WHAT YOU HAVE TO DO:
How many of the lines below include "padding"? Give the number and no other words.

-------- RECORDS FOR THE TASK

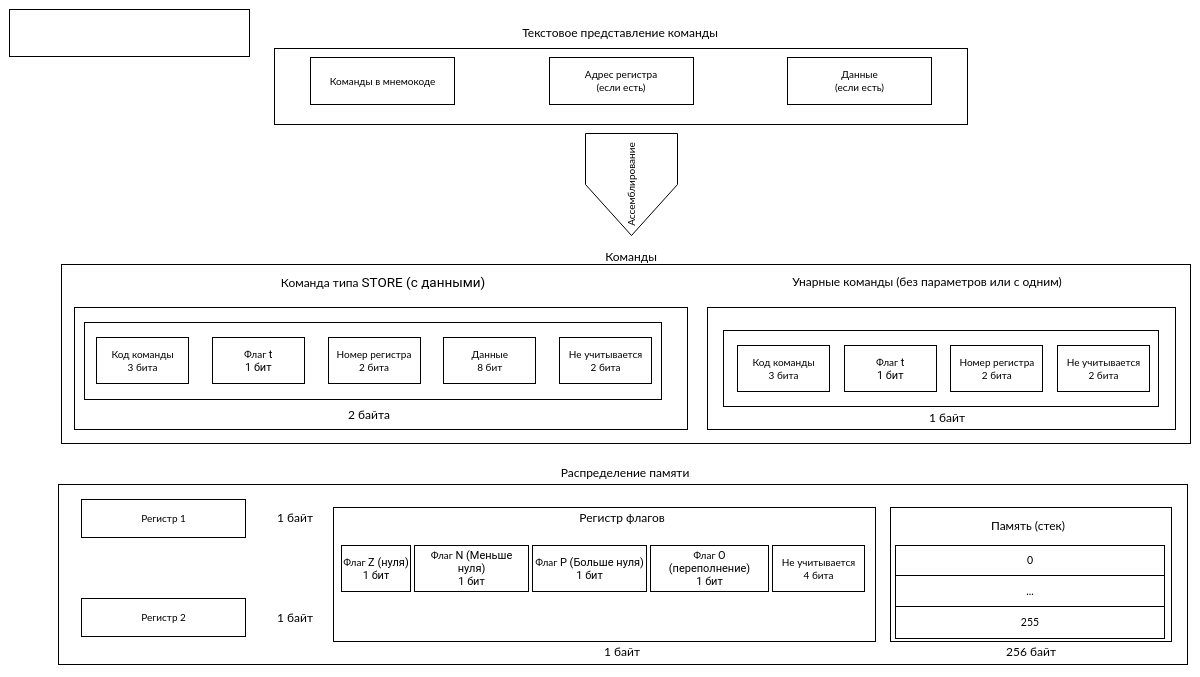
<!DOCTYPE html>
<html lang="ru">
<head>
<meta charset="utf-8">
<title>Формат команд и распределение памяти</title>
<style>
:root { --ink: #000; --paper: #fff; --body: Lato, Carlito, "Open Sans", sans-serif; --alt: Roboto, Inter, sans-serif; }
* { box-sizing: border-box; margin: 0; padding: 0; }
html, body { width: 1200px; height: 677px; overflow: hidden; background: var(--paper); }
body { position: relative; color: var(--ink); font: 10px/13px var(--body); }
.frame, .cell { border: 1px solid var(--ink); }
.frame { position: absolute; }
.cell { display: flex; flex-direction: column; align-items: center; justify-content: center; text-align: center; white-space: nowrap; background: var(--paper); }
.row { display: flex; }
.label { position: absolute; transform: translate(-50%, -50%); font-size: 12px; line-height: 16px; font-weight: 400; white-space: nowrap; }
.alt { font-family: var(--alt); font-size: 11px; }
.label .alt { font-size: 13.5px; }

.blank { left: 9px; top: 9px; width: 241px; height: 48px; }

.text-form { left: 274px; top: 48px; width: 694px; height: 77px; padding: 8px 35px; justify-content: space-between; }
.text-form .cell { width: 145px; height: 48px; }

.assembly { position: absolute; left: 585px; top: 133px; width: 93px; height: 104px; }
.assembly svg { position: absolute; left: 0; top: 0; }
.assembly span { position: absolute; left: 46px; top: 51px; transform: translate(-50%, -50%) rotate(-90deg); white-space: nowrap; }

.commands { left: 61px; top: 264px; width: 1130px; height: 180px; }
.store { left: 74px; top: 307px; width: 614px; height: 123px; }
.store-word { left: 84px; top: 322px; width: 578px; height: 78px; padding: 14px 9px 14px 11px; justify-content: space-between; }
.unary { left: 707px; top: 307px; width: 469px; height: 123px; }
.unary-word { left: 723px; top: 330px; width: 436px; height: 77px; padding: 14px 8px 14px 13px; justify-content: space-between; }
.store-word .cell, .unary-word .cell { width: 93px; height: 47px; }

.memory { left: 58px; top: 484px; width: 1130px; height: 181px; }
.registers { position: absolute; left: 81px; top: 499px; width: 165px; display: grid; grid-template-rows: 39px 39px; row-gap: 60px; }
.flags { left: 333px; top: 507px; width: 543px; height: 135px; padding: 37px 10px 0 7px; }
.flags .row { display: grid; grid-template-columns: 70px 115px 115px 119px 93px; justify-content: space-between; height: 47px; }
.stack { left: 890px; top: 507px; width: 282px; height: 135px; padding: 37px 6px 0 4px; }
.stack ol { list-style: none; display: grid; grid-template-rows: 31px 31px 32px; width: 270px; }
.stack li + li { border-top: 0; }
.stack li { font-size: 10.5px; }
</style>
</head>
<body>
<div class="frame blank"></div>

<section>
  <h2 class="label" style="left:620px;top:33px">Текстовое представление команды</h2>
  <div class="frame row text-form">
    <div class="cell">Команды в мнемокоде</div>
    <div class="cell"><span>Адрес регистра</span><span>(если есть)</span></div>
    <div class="cell"><span>Данные</span><span>(если есть)</span></div>
  </div>
</section>

<div class="assembly">
  <svg width="93" height="104" viewBox="0 0 93 104"><polygon points="0.5,0.5 92.5,0.5 92.5,51.5 46.5,102.5 0.5,51.5" fill="none" stroke="var(--ink)"/></svg>
  <span>Ассемблирование</span>
</div>

<section>
  <h2 class="label" style="left:631px;top:257px">Команды</h2>
  <div class="frame commands"></div>

  <h3 class="label" style="left:383px;top:282px">Команда типа <span class="alt">STORE (с данными)</span></h3>
  <div class="frame store"></div>
  <div class="frame row store-word">
    <div class="cell"><span>Код команды</span><span>3 бита</span></div>
    <div class="cell"><span>Флаг <span class="alt">t</span></span><span class="alt">1 бит</span></div>
    <div class="cell"><span>Номер регистра</span><span>2 бита</span></div>
    <div class="cell"><span>Данные</span><span>8 бит</span></div>
    <div class="cell"><span>Не учитывается</span><span>2 бита</span></div>
  </div>
  <p class="label" style="left:369px;top:415px">2 байта</p>

  <h3 class="label" style="left:927px;top:282px">Унарные команды (без параметров или с одним)</h3>
  <div class="frame unary"></div>
  <div class="frame row unary-word">
    <div class="cell"><span>Код команды</span><span>3 бита</span></div>
    <div class="cell"><span>Флаг <span class="alt">t</span></span><span class="alt">1 бит</span></div>
    <div class="cell"><span>Номер регистра</span><span>2 бита</span></div>
    <div class="cell"><span>Не учитывается</span><span>2 бита</span></div>
  </div>
  <p class="label" style="left:947px;top:418px">1 байт</p>
</section>

<section>
  <h2 class="label" style="left:625px;top:473px">Распределение памяти</h2>
  <div class="frame memory"></div>

  <div class="registers">
    <div class="cell">Регистр 1</div>
    <div class="cell">Регистр 2</div>
  </div>
  <p class="label" style="left:295px;top:518px">1 байт</p>
  <p class="label" style="left:295px;top:618px">1 байт</p>

  <div class="frame flags">
    <div class="row">
      <div class="cell"><span>Флаг <span class="alt">Z (нуля)</span></span><span class="alt">1 бит</span></div>
      <div class="cell"><span>Флаг <span class="alt">N (Меньше</span></span><span class="alt">нуля)</span><span class="alt">1 бит</span></div>
      <div class="cell"><span>Флаг <span class="alt">P (Больше нуля)</span></span><span class="alt">1 бит</span></div>
      <div class="cell"><span>Флаг <span class="alt">O</span></span><span class="alt">(переполнение)</span><span class="alt">1 бит</span></div>
      <div class="cell"><span>Не учитывается</span><span>4 бита</span></div>
    </div>
  </div>
  <h3 class="label" style="left:622px;top:518px">Регистр флагов</h3>
  <p class="label" style="left:622px;top:652px">1 байт</p>

  <div class="frame stack">
    <ol>
      <li class="cell">0</li>
      <li class="cell">...</li>
      <li class="cell">255</li>
    </ol>
  </div>
  <h3 class="label" style="left:1028px;top:526px">Память (стек)</h3>
  <p class="label" style="left:1031px;top:652px">256 байт</p>
</section>
</body>
</html>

----------------

OUTPUT:
6